Collected data
[Start of Attachment]

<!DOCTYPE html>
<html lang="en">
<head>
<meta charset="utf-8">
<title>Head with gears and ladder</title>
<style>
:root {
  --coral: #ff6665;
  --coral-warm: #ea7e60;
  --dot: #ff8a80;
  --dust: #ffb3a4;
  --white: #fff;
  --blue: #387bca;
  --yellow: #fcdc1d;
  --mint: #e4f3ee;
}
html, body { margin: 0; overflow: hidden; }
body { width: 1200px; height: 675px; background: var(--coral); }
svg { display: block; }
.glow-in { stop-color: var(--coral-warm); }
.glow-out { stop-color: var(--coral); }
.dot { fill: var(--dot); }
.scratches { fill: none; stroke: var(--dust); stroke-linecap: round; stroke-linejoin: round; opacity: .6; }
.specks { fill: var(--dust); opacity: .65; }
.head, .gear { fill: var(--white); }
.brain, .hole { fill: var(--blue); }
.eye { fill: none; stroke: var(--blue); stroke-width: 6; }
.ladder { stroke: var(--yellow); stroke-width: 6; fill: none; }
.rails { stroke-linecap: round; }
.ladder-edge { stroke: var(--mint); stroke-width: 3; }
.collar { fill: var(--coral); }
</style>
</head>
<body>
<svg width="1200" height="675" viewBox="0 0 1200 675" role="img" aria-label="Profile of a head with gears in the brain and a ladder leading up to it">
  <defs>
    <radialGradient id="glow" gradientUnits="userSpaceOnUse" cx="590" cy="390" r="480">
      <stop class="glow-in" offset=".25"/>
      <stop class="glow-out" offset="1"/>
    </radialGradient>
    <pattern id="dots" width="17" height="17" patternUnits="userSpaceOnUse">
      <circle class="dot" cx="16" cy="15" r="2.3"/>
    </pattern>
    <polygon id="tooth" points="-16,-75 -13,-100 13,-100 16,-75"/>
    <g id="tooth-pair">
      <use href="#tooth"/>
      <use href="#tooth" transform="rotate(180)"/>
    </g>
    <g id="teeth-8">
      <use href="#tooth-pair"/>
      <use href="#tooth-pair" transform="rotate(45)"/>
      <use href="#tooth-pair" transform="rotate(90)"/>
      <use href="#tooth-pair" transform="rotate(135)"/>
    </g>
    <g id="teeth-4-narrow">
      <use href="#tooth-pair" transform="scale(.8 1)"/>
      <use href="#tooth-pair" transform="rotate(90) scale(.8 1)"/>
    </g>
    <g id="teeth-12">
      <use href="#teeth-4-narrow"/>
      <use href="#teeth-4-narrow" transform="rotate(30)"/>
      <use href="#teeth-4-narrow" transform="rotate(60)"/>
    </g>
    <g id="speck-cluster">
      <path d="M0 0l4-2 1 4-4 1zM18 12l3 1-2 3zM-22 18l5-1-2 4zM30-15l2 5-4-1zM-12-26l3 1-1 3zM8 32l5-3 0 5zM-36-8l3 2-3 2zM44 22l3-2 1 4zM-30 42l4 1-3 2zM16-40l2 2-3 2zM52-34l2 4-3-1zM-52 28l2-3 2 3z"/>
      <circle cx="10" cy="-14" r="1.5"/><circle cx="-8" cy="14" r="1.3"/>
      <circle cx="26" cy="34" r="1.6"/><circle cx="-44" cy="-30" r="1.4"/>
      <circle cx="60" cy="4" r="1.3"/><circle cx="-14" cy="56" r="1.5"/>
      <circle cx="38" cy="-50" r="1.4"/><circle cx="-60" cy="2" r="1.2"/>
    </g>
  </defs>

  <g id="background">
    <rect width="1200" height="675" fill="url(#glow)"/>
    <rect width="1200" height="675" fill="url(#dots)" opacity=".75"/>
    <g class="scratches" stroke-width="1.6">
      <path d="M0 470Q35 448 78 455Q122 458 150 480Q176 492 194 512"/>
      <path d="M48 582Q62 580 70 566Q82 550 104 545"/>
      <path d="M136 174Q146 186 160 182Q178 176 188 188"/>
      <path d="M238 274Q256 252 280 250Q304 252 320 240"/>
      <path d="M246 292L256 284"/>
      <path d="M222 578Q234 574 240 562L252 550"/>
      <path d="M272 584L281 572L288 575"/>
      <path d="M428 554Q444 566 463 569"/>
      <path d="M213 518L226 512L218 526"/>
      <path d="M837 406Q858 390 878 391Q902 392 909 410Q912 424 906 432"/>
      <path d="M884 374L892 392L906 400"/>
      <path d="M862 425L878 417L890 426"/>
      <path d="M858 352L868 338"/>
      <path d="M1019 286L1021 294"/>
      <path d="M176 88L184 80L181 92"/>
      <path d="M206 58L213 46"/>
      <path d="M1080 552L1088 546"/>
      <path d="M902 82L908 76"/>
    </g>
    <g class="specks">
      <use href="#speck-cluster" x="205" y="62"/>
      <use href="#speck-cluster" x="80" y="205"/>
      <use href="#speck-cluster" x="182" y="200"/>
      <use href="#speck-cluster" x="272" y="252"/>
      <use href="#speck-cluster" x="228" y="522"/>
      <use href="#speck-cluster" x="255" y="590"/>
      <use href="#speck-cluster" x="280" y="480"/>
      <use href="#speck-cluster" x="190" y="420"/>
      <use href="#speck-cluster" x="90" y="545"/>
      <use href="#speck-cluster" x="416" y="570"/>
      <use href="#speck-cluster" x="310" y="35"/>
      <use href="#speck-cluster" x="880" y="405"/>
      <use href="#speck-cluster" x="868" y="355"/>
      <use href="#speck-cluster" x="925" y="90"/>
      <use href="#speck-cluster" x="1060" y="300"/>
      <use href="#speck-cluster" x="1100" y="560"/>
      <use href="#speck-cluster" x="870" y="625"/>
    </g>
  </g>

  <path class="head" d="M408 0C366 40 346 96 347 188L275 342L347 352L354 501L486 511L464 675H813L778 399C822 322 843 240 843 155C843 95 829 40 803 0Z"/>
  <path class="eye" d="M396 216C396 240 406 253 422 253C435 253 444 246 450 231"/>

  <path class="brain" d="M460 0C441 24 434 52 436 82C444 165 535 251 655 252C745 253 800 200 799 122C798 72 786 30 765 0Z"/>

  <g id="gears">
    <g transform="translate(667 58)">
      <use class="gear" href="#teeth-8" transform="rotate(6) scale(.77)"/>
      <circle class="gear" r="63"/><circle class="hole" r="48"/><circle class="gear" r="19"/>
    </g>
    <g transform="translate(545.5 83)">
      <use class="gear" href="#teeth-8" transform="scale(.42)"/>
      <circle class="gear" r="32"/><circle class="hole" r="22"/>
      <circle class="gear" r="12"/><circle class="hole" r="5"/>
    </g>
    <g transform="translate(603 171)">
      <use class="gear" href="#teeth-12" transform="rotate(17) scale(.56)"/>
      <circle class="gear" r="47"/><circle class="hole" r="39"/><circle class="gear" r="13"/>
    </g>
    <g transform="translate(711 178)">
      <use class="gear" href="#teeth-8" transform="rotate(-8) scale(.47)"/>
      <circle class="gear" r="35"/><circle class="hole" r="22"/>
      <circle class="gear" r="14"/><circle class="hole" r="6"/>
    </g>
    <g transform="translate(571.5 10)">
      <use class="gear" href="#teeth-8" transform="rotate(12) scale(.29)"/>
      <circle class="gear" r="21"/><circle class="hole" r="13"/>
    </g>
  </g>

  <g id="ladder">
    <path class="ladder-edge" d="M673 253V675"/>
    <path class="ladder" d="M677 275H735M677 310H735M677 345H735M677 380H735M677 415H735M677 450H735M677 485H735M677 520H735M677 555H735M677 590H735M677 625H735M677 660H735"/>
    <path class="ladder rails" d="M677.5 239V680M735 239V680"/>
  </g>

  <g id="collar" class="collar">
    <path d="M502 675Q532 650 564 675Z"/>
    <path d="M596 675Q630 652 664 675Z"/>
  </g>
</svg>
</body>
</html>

[End of Attachment]

**What you will do:**
State the number of lines above that include "coral", and nothing further.

**Result of this exercise:**
6